PAX: Winston, Deagle, Butter, CashOnly, ShowMe
FNGs: DungeonMaster, Cartel (FNG)
SSH x 25 IC
Mountain Climbers x 15 IC
Swing Billies x 14 IC
Windmills x 12 IC
Two laps with karaoke (1) and jailbreak (2) sprints on the sides Learning to Fly x 10 (arm circles with slow squats – five each direction) Plank Jack Merkins x 11 IC
Harry Rockettes x 16 IC
Cherry Pickers x 13 IC
Split the Circle x 3 Rounds – Grab the Coupons (45 sec on / 15 off) Legs: Squats & Alternating Lunges
Arms: Curls & Cross Grip Upward Rows
TRANSITION: Yoke Walk between Arms & Legs (x 4)
Freddie Mercuries x 16 IC
Box Cutters x 10 Each Way IC (hold Coupon Up)
Leg Lift Rosalitas x 18 IC
American Hammers x 14 IC
Flutters x 21 IC
* Switching over to What’s App. If you’re not on Slack, let Deagle know
* Thirsty 4th Thursday – Irish Inn at Glen Echo at 6:30p (others from Capital Region might join us)
* First Saturday is Feb 5th – Adopt a Road Clean up after our beatdown. I will have the Service Learning forms with me to sign.
* Saturday March 12 – Old Bay & Magoo looking to enlist our support and participation in a tri-state Ruck / Hike across Chain Bridge Road (it would replace our 2nd Saturday run)
* Count-o-rama; Name-o-rama
* Named our newest FNG Cartel (David Antonioli)
Q Source 2.6 “Correction”
Being willing to correct others for the good of the group, toward a shared standard. Correction demonstrates advocacy, courage and love – especially in the face of resistance and when delivered to a group’s leadership.
Groups who are committed to a shared standard create and reinforce guardrails to protect the standard from compromise. In other words, members with a shared standard must advocate for it and preach what they practice. It takes courage.
Group members who care about their standards seek accountability knowing we suffer from the inevitable slippage and shortcomings. Like all humans, we know each of us have personal blind spots and occasionally succumb to hypocrisy.
Being a corrector is a culturally thankless job–but one that is necessary for the ultimate Advantage of the Group. But correction takes more than courage – it also takes love.
Telling a hard truth, that is, a truth that most would like to avoid, carries a bit of shame for the group if even for just a moment.

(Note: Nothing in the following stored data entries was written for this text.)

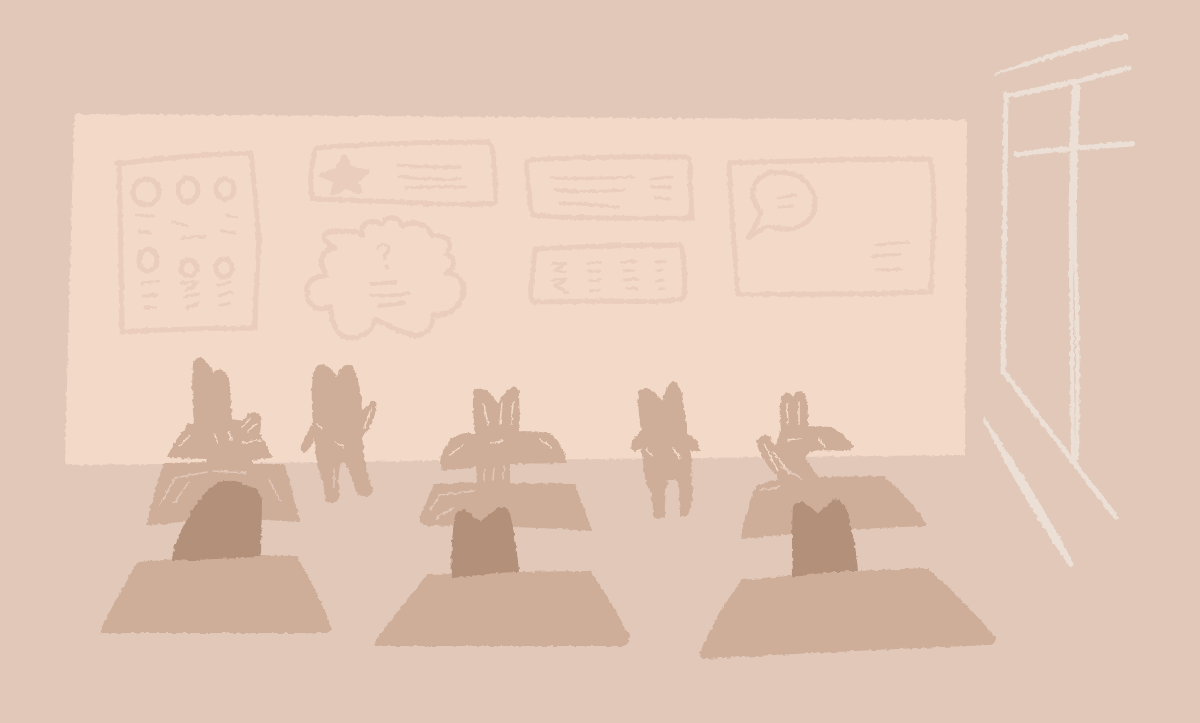
<!DOCTYPE html>
<html lang="en">
<head>
<meta charset="utf-8">
<title>Classroom</title>
<style>
  :root {
    --wall: #e1c8b9;
    --board: #f2d9c8;
    --poster-line: #ebcdbd;
    --figure: #ceae99;
    --figure-front: #b39079;
    --window-line: #ece0d6;
  }
  html, body { margin: 0; height: 100%; overflow: hidden; background: var(--wall); }
  .classroom { display: block; width: 1200px; height: 723px; }
  .board { fill: var(--board); }
  .posters { fill: none; stroke: var(--poster-line); stroke-width: 5; stroke-linecap: round; stroke-linejoin: round; }
  .posters .fine { stroke-width: 3; }
  .posters .star { fill: var(--poster-line); }
  .window { fill: none; stroke: var(--window-line); stroke-width: 5; stroke-linecap: round; stroke-linejoin: round; }
  .window .taper { fill: var(--window-line); stroke: none; }
  .middle { fill: var(--figure); stroke: var(--figure); stroke-width: 2; stroke-linejoin: round; }
  .front { fill: var(--figure-front); stroke: var(--figure-front); stroke-width: 2; stroke-linejoin: round; }
  .gaps { fill: none; stroke-width: 1.5; stroke-linecap: round; }
  .gaps .on-board { stroke: var(--board); }
  .gaps .on-wall { stroke: var(--wall); }
</style>
</head>
<body>
<svg class="classroom" viewBox="0 0 1200 723" role="img" aria-label="Animal pupils at desks in a classroom, facing a board with posters">
  <defs>
    <filter id="chalk-edge" x="0" y="0" width="1200" height="723" filterUnits="userSpaceOnUse">
      <feTurbulence type="fractalNoise" baseFrequency="0.22" numOctaves="2" seed="4" result="grain"/>
      <feDisplacementMap in="SourceGraphic" in2="grain" scale="4" xChannelSelector="R" yChannelSelector="G"/>
    </filter>
  </defs>

  <g filter="url(#chalk-edge)">
    <path class="board" d="M78 114L964 120Q968 121 967 126L965 455L68 465Q65 464 65 460L74 120Q74 114 78 114Z"/>

    <g class="posters">
      <g id="poster-faces">
        <path d="M117 164Q180 155 251 153Q255 190 259 240Q256 285 255 328Q190 328 122 332Q121 250 119 162"/>
        <ellipse cx="146" cy="192" rx="13" ry="13"/>
        <ellipse cx="188" cy="190" rx="10" ry="12"/>
        <ellipse cx="225" cy="189" rx="9" ry="10"/>
        <ellipse cx="148" cy="260" rx="9" ry="11"/>
        <ellipse cx="189" cy="268" rx="8" ry="8"/>
        <ellipse cx="224" cy="268" rx="8" ry="9"/>
        <path class="fine" d="M136 215L154 216M139 231L150 233M172 222L188 226M182 238L205 236M226 215L237 217M222 231L235 233M142 283L159 281M143 296L157 295M145 308L155 307M181 283L198 282L186 291M184 297L199 294M187 308L198 303M218 285L230 282M218 296L231 292M220 306L230 303"/>
      </g>
      <g id="poster-star">
        <path d="M317 148Q390 142 488 142Q494 145 494 165Q497 195 495 203Q470 206 400 202L314 199Q310 196 311 175Q313 150 317 148Z"/>
        <path class="star" d="M344 157L350 169L367 172L356 180L360 192L346 186L333 193L336 181L322 175L338 170Z"/>
        <path class="fine" d="M398 165Q430 168 460 167M399 177Q430 180 461 179M405 188Q435 186 466 187"/>
      </g>
      <g id="poster-question">
        <path d="M335 248C318 238 322 230 340 232Q355 230 362 235C360 222 372 218 382 224C388 214 400 216 402 227C414 219 428 223 432 236C445 234 455 240 446 254C458 258 454 270 446 273C466 272 468 298 455 308Q447 317 433 315C434 328 424 338 412 335Q395 330 375 319C374 333 355 342 343 336Q332 330 331 306C320 313 306 306 307 292C305 282 316 275 327 276C317 260 322 249 335 248Z"/>
        <path class="fine" d="M378 249Q379 243 386 245Q392 250 385 255L385 259M386 266L387 267"/>
        <path d="M372 284L396 282M371 295Q390 297 409 293M380 306L404 303" stroke-width="4"/>
      </g>
      <g id="poster-notes">
        <path d="M530 160Q600 156 687 157Q691 157 690 175L692 218Q620 219 560 217L534 215Q530 214 529 190Q526 170 527 162Z"/>
        <path class="fine" d="M551 178Q590 179 634 177M555 190Q590 193 623 190M560 203Q590 204 619 207M651 179L672 177M651 187L671 187M654 197L670 199"/>
      </g>
      <g id="poster-list">
        <path d="M535 249Q610 245 681 245Q686 265 684 297Q680 303 610 301L535 302Q530 302 531 285Z"/>
        <path class="fine" d="M552 263L565 264L555 270L565 272M553 280L566 279L555 286L567 292M588 263L600 262M588 271L599 271M589 281L600 280M590 291L599 290M622 262L636 261M624 271L634 270M624 280L637 279M627 288L637 289M656 262L666 261M657 271L662 270M657 281L663 280M659 289L664 288"/>
      </g>
      <g id="poster-speech">
        <path d="M730 163Q830 159 930 159Q934 175 934 220L931 292Q840 295 738 294Q734 250 729 165"/>
        <path d="M760 211C745 192 755 172 779 172C803 172 815 188 815 204C814 224 793 235 769 226Q758 230 748 238Q755 228 761 212"/>
        <path class="fine" d="M778 198L795 195M779 207L793 206M876 245L908 242M873 256L900 254M876 270L902 269"/>
      </g>
    </g>

    <g class="window">
      <path class="taper" d="M993 74Q1060 48 1126 33Q1131 36 1127 39Q1060 55 995 75Z"/>
      <path d="M1006 96Q1070 84 1129 68"/>
      <path d="M1016 154Q1080 147 1132 144"/>
      <path d="M1006 93Q1005 240 1003 371L1116 517"/>
      <path d="M1074 86Q1070 180 1071 260Q1072 380 1073 458M1078 86Q1074 180 1075 260Q1079 320 1077 458" stroke-width="4"/>
      <path class="taper" d="M984 417Q1035 490 1074 564Q1073 569 1069 566Q1020 495 983 420Z"/>
    </g>

    <g class="middle">
      <g id="pupil-left">
        <path d="M195 424Q192 390 194 364Q198 355 204 361Q212 369 213 376Q216 368 224 372Q230 378 229 392L231 420L244 422Q250 411 258 414Q261 418 259 434L271 457L252 459L252 465L284 465L299 521Q220 514 147 525Q155 490 165 464L208 463L209 458L168 457Q176 440 188 425Z"/>
      </g>
      <g id="pupil-standing-left">
        <path d="M314 424Q311 390 315 371Q320 360 329 369L336 379L344 367Q352 363 354 372Q361 390 361 412Q367 412 372 402Q377 401 375 408Q372 428 361 436L363 452Q364 470 372 491Q370 497 358 494Q352 475 346 462L340 461Q336 478 338 497Q334 504 326 500Q325 478 318 465L315 434Q311 447 304 452Q300 449 303 444Q308 433 314 424Z"/>
      </g>
      <g id="pupil-centre">
        <path d="M477 434Q472 405 475 392Q480 385 488 393L498 405L508 390Q514 386 518 391L519 432Q545 432 552 436Q562 445 566 462L509 463L509 484L574 485L591 530Q500 524 424 525Q420 520 422 514L435 485L478 483L477 466L444 470Q438 465 444 452Q450 436 466 434Z"/>
      </g>
      <g id="pupil-standing-right">
        <path d="M642 430Q638 405 640 391Q646 386 654 393L663 403Q667 386 673 382Q680 385 682 400L687 434Q697 440 699 450Q694 451 689 448Q692 465 690 478L692 490Q690 508 687 515L681 515Q681 500 680 485L677 478L667 479Q663 497 664 516Q658 520 654 516Q655 495 646 478L642 446L635 451Q630 449 634 441Z"/>
      </g>
      <g id="pupil-right">
        <path d="M782 430Q779 405 783 396Q788 390 793 399Q798 389 804 394Q807 400 807 427L832 428Q845 436 852 446L848 450L818 449Q806 451 804 458L818 478L884 477Q910 500 926 525Q830 528 742 538Q746 510 757 486Q770 481 782 480Q763 462 757 442Q761 435 769 437L775 448L779 439Z"/>
      </g>
    </g>

    <g class="gaps">
      <path class="on-board" d="M215 434L217 442M229 431L231 440M242 427L250 419M248 431L256 424M242 443L261 440M180 446L190 435M336 442L343 447M317 424L323 429M364 428L371 409M484 404L488 425M502 403L500 424M513 403L511 424M490 443L503 441M450 455L463 445M540 439L552 448M673 448L680 458M646 449L652 456M787 404L788 425M799 402L799 424M788 440L802 438M764 444L778 471M773 452L790 474M819 438L825 447"/>
      <path class="on-wall" d="M160 505L175 478L207 472M174 503L189 482M213 471L246 473M269 479L280 501M334 470L334 487M484 470L484 481M494 468L493 480M504 467L503 480M430 510L440 495L475 491M437 518L454 507M760 490L780 487M781 467L801 478"/>
    </g>

    <g class="middle" id="front-desks">
      <path d="M138 563Q215 556 296 557Q318 595 330 626Q330 632 326 632L102 632Q101 629 104 624Q121 593 138 563Z"/>
      <path d="M428 575Q510 573 590 572Q612 605 629 637Q628 644 623 645L376 645Q376 640 379 637Z"/>
      <path d="M742 581Q835 572 927 569Q965 603 995 638Q994 643 990 644Q840 650 704 658Q700 657 701 652Q717 615 742 581Z"/>
    </g>

    <g class="front">
      <path d="M173 560Q173 548 184 528Q199 495 219 483Q238 479 247 487Q258 488 261 499L260 556Q215 558 173 560Z"/>
      <path d="M453 577Q451 545 456 516Q460 507 468 513L481 523L497 509Q506 505 509 514Q515 538 518 571Q480 573 453 577Z"/>
      <path d="M794 576Q792 540 794 506Q799 500 808 506L818 515L831 502Q840 497 844 507Q853 530 857 570Q825 571 794 576Z"/>
    </g>
  </g>
</svg>
</body>
</html>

As long as the intent of correction is not to shame, but to build up the group. If so, the intent comes from love. Without the intent of love, but rather with the intent to diminish others, correction can easily become bullying.